top of page
  • Casey Giovinco

Bringing It Back To The Mat

It's the silliest thing, but I've really missed my yoga mat. Let me explain. While I was doing my research for writing The Serpent Ascending, I enrolled in a Kundalini Yoga teacher training program. I wanted to get certified in Kundalini Yoga for a while, but I just could never find the time. Writing The Serpent Ascending gave me an excellent excuse to take my own yoga practice to the next level.

What most people don't know is that what we call Kundalini Yoga here, in the West, is really the original yoga, and, in India, it is called Kundalini Tantra or just Tantra. The yoga practice itself actually falls under the umbrella of White Tantra, because it's extremely meditative and gets the practitioner prepared to approach the "Red Tantric" practices. Red Tantra involves the sexual positions that most of us in the West have come to associate with the word Tantra. If you'd like to know more about that division, I talk a great deal about this in The Serpent Ascending.

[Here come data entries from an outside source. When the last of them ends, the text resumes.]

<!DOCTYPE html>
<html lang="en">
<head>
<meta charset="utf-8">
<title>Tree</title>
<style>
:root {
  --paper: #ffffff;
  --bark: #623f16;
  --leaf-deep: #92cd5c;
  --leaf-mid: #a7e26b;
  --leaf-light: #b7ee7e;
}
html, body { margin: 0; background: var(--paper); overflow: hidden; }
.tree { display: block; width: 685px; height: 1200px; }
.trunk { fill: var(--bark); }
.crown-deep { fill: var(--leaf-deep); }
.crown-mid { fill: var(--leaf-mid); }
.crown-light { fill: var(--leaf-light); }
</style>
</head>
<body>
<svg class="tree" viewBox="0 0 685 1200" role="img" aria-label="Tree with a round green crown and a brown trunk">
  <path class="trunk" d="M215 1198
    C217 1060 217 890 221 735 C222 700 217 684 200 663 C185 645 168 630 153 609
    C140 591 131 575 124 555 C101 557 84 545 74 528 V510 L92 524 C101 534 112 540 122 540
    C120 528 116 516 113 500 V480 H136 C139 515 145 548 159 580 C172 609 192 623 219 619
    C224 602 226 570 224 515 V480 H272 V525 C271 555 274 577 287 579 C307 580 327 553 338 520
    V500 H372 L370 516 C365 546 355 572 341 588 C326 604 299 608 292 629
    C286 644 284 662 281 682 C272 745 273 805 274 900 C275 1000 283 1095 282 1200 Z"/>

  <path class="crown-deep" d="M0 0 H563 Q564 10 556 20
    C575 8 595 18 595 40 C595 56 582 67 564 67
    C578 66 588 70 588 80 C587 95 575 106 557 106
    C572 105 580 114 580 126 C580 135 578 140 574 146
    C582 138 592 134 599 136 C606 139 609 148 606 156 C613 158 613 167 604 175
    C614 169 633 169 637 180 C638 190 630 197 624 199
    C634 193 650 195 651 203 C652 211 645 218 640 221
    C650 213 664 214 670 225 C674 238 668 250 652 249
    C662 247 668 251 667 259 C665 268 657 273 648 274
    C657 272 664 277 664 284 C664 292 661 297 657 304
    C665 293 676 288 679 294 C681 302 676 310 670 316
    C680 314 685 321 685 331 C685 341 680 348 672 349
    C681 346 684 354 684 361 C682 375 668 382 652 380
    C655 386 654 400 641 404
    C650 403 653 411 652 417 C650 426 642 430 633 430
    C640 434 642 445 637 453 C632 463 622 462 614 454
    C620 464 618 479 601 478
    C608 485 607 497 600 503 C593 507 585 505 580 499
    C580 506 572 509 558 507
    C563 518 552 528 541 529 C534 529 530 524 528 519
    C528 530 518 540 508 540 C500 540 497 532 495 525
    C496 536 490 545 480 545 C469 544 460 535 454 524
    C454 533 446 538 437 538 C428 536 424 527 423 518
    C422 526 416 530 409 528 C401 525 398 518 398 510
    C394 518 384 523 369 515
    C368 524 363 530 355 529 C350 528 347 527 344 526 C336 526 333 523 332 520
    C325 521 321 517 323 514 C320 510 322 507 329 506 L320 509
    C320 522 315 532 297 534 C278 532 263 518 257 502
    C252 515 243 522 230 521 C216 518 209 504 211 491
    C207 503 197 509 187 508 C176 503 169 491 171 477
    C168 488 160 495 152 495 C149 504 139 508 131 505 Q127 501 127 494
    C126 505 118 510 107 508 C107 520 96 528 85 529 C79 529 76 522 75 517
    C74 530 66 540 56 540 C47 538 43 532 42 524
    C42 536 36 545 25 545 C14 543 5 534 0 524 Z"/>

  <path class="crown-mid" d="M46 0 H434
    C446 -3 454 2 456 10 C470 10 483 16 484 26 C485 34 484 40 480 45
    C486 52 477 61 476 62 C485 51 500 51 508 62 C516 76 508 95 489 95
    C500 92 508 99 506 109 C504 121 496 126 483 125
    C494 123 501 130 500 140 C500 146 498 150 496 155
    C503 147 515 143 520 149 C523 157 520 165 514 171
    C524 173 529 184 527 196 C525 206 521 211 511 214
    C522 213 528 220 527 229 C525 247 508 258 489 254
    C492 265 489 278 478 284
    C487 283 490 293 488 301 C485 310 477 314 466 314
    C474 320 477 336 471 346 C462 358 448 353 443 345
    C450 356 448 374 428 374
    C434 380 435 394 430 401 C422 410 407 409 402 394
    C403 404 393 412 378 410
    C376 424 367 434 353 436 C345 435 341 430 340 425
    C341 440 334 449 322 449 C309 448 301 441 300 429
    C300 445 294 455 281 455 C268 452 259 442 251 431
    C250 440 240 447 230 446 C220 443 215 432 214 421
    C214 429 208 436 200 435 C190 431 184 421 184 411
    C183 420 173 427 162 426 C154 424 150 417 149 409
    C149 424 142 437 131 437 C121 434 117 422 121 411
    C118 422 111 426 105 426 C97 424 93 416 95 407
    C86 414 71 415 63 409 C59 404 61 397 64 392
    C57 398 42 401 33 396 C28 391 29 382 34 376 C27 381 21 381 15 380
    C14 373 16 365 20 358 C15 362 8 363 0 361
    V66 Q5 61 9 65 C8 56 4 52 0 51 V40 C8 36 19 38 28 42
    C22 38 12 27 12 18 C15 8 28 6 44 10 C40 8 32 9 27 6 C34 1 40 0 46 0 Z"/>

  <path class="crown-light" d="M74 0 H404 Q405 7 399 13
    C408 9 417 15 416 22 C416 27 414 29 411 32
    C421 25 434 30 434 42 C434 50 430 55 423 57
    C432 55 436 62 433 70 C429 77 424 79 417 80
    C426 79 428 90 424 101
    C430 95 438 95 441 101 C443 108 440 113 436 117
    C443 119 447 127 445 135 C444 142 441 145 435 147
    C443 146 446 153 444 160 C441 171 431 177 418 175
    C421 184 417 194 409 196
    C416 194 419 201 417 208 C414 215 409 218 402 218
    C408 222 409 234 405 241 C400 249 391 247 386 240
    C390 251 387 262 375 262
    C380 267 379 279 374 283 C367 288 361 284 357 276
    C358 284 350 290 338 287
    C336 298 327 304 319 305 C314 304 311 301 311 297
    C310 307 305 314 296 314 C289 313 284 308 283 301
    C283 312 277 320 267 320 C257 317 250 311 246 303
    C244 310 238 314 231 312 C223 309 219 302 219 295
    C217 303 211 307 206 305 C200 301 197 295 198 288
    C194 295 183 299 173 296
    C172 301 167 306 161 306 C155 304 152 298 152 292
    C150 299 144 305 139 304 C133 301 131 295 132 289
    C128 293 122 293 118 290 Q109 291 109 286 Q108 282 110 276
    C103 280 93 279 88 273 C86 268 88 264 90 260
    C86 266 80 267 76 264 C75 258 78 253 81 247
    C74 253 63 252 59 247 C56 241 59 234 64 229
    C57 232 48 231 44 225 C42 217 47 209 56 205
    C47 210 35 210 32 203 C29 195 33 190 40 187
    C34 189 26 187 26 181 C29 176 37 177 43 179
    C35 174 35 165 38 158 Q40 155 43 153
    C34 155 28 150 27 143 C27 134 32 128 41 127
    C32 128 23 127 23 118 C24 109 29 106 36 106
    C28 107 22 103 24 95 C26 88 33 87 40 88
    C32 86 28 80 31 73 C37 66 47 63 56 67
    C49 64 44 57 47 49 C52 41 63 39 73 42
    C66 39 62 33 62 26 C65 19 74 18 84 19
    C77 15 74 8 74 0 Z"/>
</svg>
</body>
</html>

Unfortunately, this sexual association actually gave yoga a bad name when it first came to the West, and some "re-branding" was required. Aside from the misconceptions surrounding the sexual practices of Tantra, the original yoga was less accessible to Western audiences because it focused so heavily on meditative practices. So, long story short, the name was changed and some of the practices were modified to make it easier for Westerners to embrace the benefits of a Kundalini practice, that is to say a Tantric practice.

Because most people in the United States identify Kundalini Yoga with this new style introduced to us in the 1960s by Yogi Bhajan, my yoga teacher started me off with that system (thinking that's what I wanted). Let me say here, for the record, that I was perfectly happy with her instruction and with the material I was learning. (I still like it very much and find myself using it from time to time.) However, while we were taking a brief break so that she could handle some pre-arranged commitments, she "tuned in" to my practice on a psychic level, and got the "intuition" that I might actually be more drawn to the original form of practice rather than Yogi Bhajan's style.

So … on our first session after our break, she asked if I would be willing to see the differences in the two styles by having a more traditional practice that day. I wholeheartedly agreed, and I'm so glad I did.

The first thing she said to me was "Get out your yoga mat." It sounds so ridiculous, but I was overjoyed! In Yogi Bhajan's style, there is less of a focus on the mat. In fact, the entire time we were learning that style, she never even mentioned the mat. Instead, we sat on pillows and used blankets. It was all very comfortable, but, I'll be honest, it felt like something was missing for me.

The lack of the mat was not the only thing that threw me off. There were other differences in the Yogi Bhajan style of Kundalini that I immediately noticed. For example, instead of chanting "Om," there was another chant that I had never encountered before. In Yogi Bhajan's style of Kundalini, the practitioner chants "Ong namo guru dev namo" at least three times before beginning the practice. A rough translation of this mantra is "I bow to the teacher within." While it is certainly beautiful, I always struggled with feeling like something was missing. I genuinely missed chanting "Om." What's interesting is that the word Ong is just another way of saying "Om," but still I felt like it was missing. Even the way that the classes are ended felt like a deviation from the traditional yoga that I have always known and loved. Instead of saying "Namaste," Kundalini Yoga (as taught by Yogi Bhajan) chants "Satnam" three times.

While I didn't have a problem with these differences, they did give me some pause. I wanted to know more about them. I wanted to know why they were changed, and why I had never heard of them in my more traditional yoga training. Turns out that there's a simple answer.

Yogi Bhajan was Sikh, and he liberally combined elements of his own religion into his yoga teachings without differentiating between his personal faith and traditional practice. As a simple example of this, the word Satnam, which is used to end a Kundalini class in Yogi Bhajan's style, is pulled from the Guru Granth Sahib (a holy scripture of the Sikh religion). Personally, I don't have a problem with Yogi Bhajan teaching yoga his way. I'm sort of doing something similar by making comparisons between yoga and witchcraft. (That is definitely NOT traditional yoga teaching, by the way.) I'm just a bit more honest about where my own practices as a witch who uses yoga to enhance his witchcraft deviate from the original material, and I don't try to use yoga to present witchcraft to my mundane yoga students. If nothing else, I'll remember Yogi Bhajan as a guide for how to be more transparent in my own approach to talking about how witches can use yoga to become better witches.

Long story short, we tried a traditional Kundalini Tantra practice, and I was in love. It started in a very familiar way. There was a centering meditation. Then we chanted "Om." We performed some Sun Salutations, and the rest was history. It all felt very familiar. It was like I was re-embracing an old friend. I never realized how much I missed certain aspects of my yoga practice until I didn't have them for a while.

What's interesting is the fact that this change in style made all the difference in my chakra meditations as well. Tune in next time to hear how the change in style affected my focus on the sacral chakra.


34 views

Recent Posts

See All
bottom of page